## Usage

First, the quadratic equation must be reduced to this format:

Where *a*≠0 (if *a* were to equal zero, the equation would be linear). Then the coefficients *a*, *b*, and *c* can be substituted in the formula to find the solutions:

## Derivation

The formula is derived in the following way, which is known as completing the square:

- Now we need to get something of the form that matches the first two terms. We have
- So we need to get a match.
- Plugging that in, we get

- Now we need to get something of the form that matches the first two terms. We have

You can check that the formula is correct by substituting the formula (with either sign for the square root) in place of **x** in and then gradually simplifying the rather complicated formula that results, step by step.
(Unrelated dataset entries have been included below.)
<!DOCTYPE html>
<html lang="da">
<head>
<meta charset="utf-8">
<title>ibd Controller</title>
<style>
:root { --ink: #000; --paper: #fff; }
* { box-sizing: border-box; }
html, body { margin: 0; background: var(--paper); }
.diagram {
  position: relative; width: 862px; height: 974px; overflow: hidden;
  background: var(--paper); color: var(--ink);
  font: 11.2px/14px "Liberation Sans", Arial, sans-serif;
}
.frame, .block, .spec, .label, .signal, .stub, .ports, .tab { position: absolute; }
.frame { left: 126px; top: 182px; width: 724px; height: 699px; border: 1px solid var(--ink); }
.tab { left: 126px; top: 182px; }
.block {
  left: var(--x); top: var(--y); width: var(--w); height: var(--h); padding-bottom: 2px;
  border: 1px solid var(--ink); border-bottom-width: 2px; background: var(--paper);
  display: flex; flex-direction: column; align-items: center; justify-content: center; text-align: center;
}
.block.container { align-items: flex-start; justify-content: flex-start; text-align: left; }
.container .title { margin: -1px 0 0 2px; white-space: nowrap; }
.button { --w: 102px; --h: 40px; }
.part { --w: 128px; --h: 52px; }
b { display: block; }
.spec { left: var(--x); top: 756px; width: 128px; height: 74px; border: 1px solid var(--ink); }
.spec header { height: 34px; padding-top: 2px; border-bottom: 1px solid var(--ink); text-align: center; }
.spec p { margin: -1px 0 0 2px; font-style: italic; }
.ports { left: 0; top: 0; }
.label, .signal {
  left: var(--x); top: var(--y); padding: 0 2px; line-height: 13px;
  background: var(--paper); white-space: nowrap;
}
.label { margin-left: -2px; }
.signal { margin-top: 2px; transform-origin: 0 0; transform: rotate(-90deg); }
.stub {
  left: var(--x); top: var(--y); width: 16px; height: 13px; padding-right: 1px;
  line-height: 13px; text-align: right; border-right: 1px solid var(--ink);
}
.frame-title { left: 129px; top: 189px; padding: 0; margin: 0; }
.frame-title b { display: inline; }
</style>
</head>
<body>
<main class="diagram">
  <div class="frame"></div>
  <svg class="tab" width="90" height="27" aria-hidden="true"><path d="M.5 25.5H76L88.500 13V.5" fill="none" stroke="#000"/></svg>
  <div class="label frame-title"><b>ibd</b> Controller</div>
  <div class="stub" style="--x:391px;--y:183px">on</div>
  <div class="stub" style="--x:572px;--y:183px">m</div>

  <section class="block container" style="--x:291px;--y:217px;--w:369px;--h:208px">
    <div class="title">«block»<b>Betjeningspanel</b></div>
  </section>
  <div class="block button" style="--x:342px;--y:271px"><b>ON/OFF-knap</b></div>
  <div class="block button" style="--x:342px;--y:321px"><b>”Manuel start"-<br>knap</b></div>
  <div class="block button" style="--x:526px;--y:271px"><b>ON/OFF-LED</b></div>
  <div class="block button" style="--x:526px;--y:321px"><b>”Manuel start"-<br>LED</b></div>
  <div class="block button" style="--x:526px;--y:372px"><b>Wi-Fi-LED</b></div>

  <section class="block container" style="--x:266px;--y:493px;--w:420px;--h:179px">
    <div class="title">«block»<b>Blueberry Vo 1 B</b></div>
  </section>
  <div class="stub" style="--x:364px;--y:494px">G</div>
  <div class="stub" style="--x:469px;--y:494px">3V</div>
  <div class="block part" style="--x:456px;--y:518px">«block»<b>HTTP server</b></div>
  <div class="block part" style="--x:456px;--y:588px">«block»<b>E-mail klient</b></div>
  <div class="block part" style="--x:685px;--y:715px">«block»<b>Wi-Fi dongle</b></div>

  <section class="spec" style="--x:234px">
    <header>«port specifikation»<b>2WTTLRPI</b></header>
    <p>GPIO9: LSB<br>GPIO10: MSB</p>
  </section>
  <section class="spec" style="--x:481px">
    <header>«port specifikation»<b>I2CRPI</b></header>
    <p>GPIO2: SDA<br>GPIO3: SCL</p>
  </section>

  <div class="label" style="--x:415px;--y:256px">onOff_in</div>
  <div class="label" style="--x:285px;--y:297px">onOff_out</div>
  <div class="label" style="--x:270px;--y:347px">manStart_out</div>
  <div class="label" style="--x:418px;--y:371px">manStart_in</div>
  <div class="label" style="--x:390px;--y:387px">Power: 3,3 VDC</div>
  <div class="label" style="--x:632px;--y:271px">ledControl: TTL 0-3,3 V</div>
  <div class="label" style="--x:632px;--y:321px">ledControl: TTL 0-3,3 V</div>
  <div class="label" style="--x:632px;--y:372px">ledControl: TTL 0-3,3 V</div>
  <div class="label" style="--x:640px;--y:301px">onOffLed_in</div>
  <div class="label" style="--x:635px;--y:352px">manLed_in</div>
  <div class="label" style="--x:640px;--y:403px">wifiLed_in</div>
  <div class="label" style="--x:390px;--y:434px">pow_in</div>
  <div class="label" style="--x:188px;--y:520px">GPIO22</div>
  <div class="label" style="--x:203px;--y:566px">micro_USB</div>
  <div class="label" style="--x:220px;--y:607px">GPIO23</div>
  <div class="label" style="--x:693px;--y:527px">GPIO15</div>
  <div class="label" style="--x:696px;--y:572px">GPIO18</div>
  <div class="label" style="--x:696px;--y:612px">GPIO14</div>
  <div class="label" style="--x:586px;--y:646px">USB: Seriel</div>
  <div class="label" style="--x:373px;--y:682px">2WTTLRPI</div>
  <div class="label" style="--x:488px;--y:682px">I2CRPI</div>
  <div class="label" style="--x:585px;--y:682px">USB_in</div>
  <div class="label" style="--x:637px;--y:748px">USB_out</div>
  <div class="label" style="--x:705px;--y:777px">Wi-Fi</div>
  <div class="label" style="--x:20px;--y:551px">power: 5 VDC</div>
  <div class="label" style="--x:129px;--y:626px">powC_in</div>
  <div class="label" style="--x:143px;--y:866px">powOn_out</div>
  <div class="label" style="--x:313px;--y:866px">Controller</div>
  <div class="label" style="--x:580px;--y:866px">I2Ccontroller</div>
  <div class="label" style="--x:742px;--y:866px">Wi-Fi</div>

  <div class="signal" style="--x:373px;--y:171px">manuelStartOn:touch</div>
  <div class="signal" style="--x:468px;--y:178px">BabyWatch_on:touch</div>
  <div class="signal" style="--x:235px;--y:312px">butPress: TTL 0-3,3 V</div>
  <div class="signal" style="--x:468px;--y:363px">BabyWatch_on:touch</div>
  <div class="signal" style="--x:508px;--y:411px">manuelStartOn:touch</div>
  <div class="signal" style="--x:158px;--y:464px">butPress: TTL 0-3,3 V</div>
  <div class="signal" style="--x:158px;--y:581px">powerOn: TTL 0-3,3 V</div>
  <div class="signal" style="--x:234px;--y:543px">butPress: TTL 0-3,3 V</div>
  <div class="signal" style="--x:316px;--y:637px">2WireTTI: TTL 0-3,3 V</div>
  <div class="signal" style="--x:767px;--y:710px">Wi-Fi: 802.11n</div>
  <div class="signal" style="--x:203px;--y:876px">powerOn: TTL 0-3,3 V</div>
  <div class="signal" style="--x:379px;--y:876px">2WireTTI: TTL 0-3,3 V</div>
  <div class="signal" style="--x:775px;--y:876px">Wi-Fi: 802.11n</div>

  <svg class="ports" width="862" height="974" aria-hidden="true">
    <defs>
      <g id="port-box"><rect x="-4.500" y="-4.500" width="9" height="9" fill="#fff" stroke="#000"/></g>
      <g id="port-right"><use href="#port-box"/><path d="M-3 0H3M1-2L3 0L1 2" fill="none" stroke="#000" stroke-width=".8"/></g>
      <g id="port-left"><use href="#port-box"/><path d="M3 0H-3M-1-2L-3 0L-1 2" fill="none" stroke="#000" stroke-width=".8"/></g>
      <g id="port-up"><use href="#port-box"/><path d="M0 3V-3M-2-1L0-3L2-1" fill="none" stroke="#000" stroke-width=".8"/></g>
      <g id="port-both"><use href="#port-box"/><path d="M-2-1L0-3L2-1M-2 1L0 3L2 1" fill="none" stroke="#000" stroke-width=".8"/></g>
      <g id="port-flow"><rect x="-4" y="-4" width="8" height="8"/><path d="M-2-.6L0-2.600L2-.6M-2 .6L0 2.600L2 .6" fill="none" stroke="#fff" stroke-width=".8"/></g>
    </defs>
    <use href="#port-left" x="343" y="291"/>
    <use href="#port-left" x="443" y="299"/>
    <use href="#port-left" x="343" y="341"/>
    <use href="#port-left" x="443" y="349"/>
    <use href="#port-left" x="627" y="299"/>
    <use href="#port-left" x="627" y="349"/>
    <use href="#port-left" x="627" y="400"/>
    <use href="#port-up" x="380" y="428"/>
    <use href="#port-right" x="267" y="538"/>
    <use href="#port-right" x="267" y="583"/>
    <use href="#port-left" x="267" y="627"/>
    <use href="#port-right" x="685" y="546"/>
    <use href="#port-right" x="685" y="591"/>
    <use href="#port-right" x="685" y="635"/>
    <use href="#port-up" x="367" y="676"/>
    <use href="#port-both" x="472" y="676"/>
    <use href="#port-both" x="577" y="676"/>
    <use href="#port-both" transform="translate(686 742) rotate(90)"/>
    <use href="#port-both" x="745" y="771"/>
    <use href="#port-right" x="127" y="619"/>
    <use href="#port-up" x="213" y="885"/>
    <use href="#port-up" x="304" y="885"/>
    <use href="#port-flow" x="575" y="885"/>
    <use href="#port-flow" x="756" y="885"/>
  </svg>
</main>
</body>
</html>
Eventually, if all the steps are done correctly, it will simplify to 0.

## Application to Higher Degrees

The quadratic formula is most commonly used for solving quadratic equations, but can also be used for higher- or lower- degree powers in certain cases. This is achieved by replacing the *x* by another variable, for example *x ^{2}*.

For example, consider the equation:

Here, *x* is to the fourth and second powers. However, it is still possible to use the quadratic formula to solve this. If we suggest that:

Then we can substitute *u* into the equation, giving:

Note that *x ^{4}* equals

*(x*. Then, using the quadratic formula, we have:

^{2})^{2}Keeping in mind that *u* is *x* squared, we have:

When simplified, we find:

This strategy can also be used for powers lower than 2, for instance in the equation:

In this case, we could consider *u* to equal *x ^{1/3}*. The solution would be found in the same way as the earlier example.